The family room is a relaxed setting with dark leather sectional and sizeable coffee table awash in coffee table books. A walkout to a balcony here brings in light and views of the forest landscaping. “When the leaves are gone, there's a wonderful view of the bay,” says Stephanie, which makes Chris, a sailboat racing aficionado yearn for the spring. Exit the kitchen and you will find the butler's pantry behind a pocket door. Inside, a secondary fridge, built-in oven, dishwasher, double sink and extra storage await use. The wine fridge is also found here, making it quickly accessible to the adjacent dining room. Move down the hall and you discover a spacious office currently utilized as a toy room.

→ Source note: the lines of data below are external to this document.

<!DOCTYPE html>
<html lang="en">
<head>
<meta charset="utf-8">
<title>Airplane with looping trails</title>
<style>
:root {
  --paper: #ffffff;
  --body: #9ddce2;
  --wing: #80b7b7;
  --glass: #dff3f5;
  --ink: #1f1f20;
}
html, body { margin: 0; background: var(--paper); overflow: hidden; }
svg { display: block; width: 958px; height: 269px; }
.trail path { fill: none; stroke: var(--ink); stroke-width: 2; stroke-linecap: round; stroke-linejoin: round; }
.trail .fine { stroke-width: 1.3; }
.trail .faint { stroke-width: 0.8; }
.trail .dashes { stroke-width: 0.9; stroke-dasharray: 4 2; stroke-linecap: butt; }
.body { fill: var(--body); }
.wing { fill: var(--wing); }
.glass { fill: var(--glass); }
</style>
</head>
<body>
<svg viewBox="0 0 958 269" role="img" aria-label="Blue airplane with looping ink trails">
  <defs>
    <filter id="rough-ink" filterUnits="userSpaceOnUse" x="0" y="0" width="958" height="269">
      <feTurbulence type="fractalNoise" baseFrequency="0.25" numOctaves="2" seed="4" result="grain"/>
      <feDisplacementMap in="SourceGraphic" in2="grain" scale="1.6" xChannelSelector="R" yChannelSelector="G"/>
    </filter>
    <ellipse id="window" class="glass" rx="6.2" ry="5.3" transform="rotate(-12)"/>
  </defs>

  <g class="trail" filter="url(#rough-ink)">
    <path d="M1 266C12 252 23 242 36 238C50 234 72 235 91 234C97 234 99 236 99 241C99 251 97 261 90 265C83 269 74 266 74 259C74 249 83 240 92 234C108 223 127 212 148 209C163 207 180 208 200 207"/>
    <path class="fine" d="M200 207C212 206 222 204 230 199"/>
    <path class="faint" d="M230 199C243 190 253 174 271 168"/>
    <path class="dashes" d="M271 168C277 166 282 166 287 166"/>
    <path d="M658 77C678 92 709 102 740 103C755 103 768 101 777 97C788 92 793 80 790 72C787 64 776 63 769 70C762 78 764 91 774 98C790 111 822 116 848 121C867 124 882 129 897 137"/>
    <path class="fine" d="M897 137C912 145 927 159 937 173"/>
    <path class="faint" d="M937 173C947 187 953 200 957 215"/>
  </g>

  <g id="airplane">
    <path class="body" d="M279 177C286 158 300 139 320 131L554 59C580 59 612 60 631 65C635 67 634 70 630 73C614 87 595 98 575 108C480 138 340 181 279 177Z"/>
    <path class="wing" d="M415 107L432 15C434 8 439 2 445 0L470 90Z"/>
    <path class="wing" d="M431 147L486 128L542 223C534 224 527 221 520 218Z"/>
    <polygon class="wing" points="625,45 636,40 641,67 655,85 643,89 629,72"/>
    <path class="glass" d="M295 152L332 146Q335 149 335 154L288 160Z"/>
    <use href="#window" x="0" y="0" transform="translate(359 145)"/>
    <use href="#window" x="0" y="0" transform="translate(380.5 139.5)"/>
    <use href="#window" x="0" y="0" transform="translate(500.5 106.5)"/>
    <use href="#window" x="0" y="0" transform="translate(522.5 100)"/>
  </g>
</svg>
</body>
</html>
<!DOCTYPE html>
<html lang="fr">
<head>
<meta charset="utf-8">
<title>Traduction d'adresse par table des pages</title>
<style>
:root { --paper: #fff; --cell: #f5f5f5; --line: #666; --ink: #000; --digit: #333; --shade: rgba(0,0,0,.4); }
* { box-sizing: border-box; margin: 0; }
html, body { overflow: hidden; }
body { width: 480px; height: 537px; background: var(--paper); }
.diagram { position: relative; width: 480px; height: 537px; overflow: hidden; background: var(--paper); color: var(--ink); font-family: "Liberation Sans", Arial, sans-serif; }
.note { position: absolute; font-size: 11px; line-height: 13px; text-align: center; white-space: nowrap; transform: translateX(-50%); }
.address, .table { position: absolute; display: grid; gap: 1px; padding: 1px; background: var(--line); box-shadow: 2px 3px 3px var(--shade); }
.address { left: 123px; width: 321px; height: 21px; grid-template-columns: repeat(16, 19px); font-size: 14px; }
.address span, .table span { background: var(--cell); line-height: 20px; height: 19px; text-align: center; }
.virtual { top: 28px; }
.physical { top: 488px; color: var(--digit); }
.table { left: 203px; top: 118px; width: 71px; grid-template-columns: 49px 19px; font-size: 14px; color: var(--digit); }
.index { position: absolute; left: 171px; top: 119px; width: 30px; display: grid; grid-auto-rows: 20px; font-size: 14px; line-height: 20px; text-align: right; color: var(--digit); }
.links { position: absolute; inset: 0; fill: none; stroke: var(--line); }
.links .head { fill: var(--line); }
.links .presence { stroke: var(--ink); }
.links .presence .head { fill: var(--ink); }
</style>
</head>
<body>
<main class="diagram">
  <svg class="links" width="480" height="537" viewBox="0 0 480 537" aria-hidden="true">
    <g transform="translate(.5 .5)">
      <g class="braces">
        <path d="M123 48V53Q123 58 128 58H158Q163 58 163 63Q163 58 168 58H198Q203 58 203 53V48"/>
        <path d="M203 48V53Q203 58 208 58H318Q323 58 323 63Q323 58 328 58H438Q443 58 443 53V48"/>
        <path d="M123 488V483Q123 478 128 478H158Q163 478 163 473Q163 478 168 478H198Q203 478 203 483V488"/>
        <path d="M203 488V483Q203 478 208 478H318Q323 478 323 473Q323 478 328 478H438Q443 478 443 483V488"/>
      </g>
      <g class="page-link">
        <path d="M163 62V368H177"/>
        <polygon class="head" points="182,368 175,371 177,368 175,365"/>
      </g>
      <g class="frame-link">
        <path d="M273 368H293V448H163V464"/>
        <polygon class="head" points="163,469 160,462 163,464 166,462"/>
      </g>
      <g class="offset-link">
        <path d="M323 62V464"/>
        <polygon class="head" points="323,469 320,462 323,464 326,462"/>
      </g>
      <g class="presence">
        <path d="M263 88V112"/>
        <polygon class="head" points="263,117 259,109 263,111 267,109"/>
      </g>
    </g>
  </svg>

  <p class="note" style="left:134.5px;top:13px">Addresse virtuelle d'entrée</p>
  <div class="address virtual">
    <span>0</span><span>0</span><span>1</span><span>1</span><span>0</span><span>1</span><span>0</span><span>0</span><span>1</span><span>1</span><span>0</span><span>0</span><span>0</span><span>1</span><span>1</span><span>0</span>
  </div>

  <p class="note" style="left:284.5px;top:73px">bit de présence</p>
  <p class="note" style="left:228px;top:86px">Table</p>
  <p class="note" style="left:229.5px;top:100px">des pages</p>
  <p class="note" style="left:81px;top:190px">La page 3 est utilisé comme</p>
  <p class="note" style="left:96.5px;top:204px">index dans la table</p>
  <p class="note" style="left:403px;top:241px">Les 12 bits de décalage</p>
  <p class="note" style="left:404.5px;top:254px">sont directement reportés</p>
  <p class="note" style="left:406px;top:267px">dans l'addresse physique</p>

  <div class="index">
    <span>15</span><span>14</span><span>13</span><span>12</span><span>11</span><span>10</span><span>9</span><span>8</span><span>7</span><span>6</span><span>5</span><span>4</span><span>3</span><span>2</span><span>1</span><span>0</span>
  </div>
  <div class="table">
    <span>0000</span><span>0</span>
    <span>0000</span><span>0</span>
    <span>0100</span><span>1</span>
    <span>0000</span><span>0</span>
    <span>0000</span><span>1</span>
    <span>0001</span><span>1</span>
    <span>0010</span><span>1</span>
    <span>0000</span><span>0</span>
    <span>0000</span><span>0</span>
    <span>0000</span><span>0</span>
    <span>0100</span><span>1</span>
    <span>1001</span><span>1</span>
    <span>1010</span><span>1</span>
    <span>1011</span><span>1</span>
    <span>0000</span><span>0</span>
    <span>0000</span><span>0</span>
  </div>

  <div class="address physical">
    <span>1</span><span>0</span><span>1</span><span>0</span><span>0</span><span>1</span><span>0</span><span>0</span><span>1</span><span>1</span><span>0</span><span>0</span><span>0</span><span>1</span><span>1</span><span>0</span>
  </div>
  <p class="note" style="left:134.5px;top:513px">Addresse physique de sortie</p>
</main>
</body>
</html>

The upper level of this exceptional 6,000-square-foot home offers a soaring bird's eye view into the great room and solarium below. “You can really get a badass Christmas tree in here,” says Chris. The upper level offers a laundry room right where you need it, an office niche with built-in oak desk, four bedrooms – two are masters – and three bathrooms with skylight tubes in each (another energy saving concept that eliminates the need for energy use during daylight hours.)
The new master in the home's addition enjoys a see-through fireplace that looks through to the spa bathroom on the opposite side. Heated floors, an oversized Jacuzzi tub, rain showerhead in the shower and European-styled bidet complete the spa.
High-end Loewen doors in the master open fully to a balcony at tree canopy level. “In the summer, you're just hovering in the trees,” says Chris. “You open the doors at night and the breeze just flows through.”
Chris appreciates fresh air and the fact this home has not one, but two LifeBreath Air Exchangers – one for each side of the house. “Each LifeBreath has six filters in it,” explains Chris. “All the air is systemically cycled completely in the house every 24 hours.   I have asthma and there are no particles in this air.”
Secreted away on the lower level are the valued LifeBreath systems, as well as a fitness room, sports and gear storage room, extra bedroom with views up into the solarium, a full bath with heated floors and Chris's treasured music room with red brick walls dressed by music posters. A glistening emerald drum kit and impressive collection of guitars are at the ready here. “We opened for the Steve Miller Band at Casino Rama last year,” says Chris, who pops onto the drum kit to let loose with a carefree lick. 
“The great thing about this house is it was a commercial build of concrete and steel,” says Stephanie. “If you're upstairs, you can't really hear the people downstairs.”
42 St. Vincent is now on the market represented by Harvey Kalles Real Estate Ltd.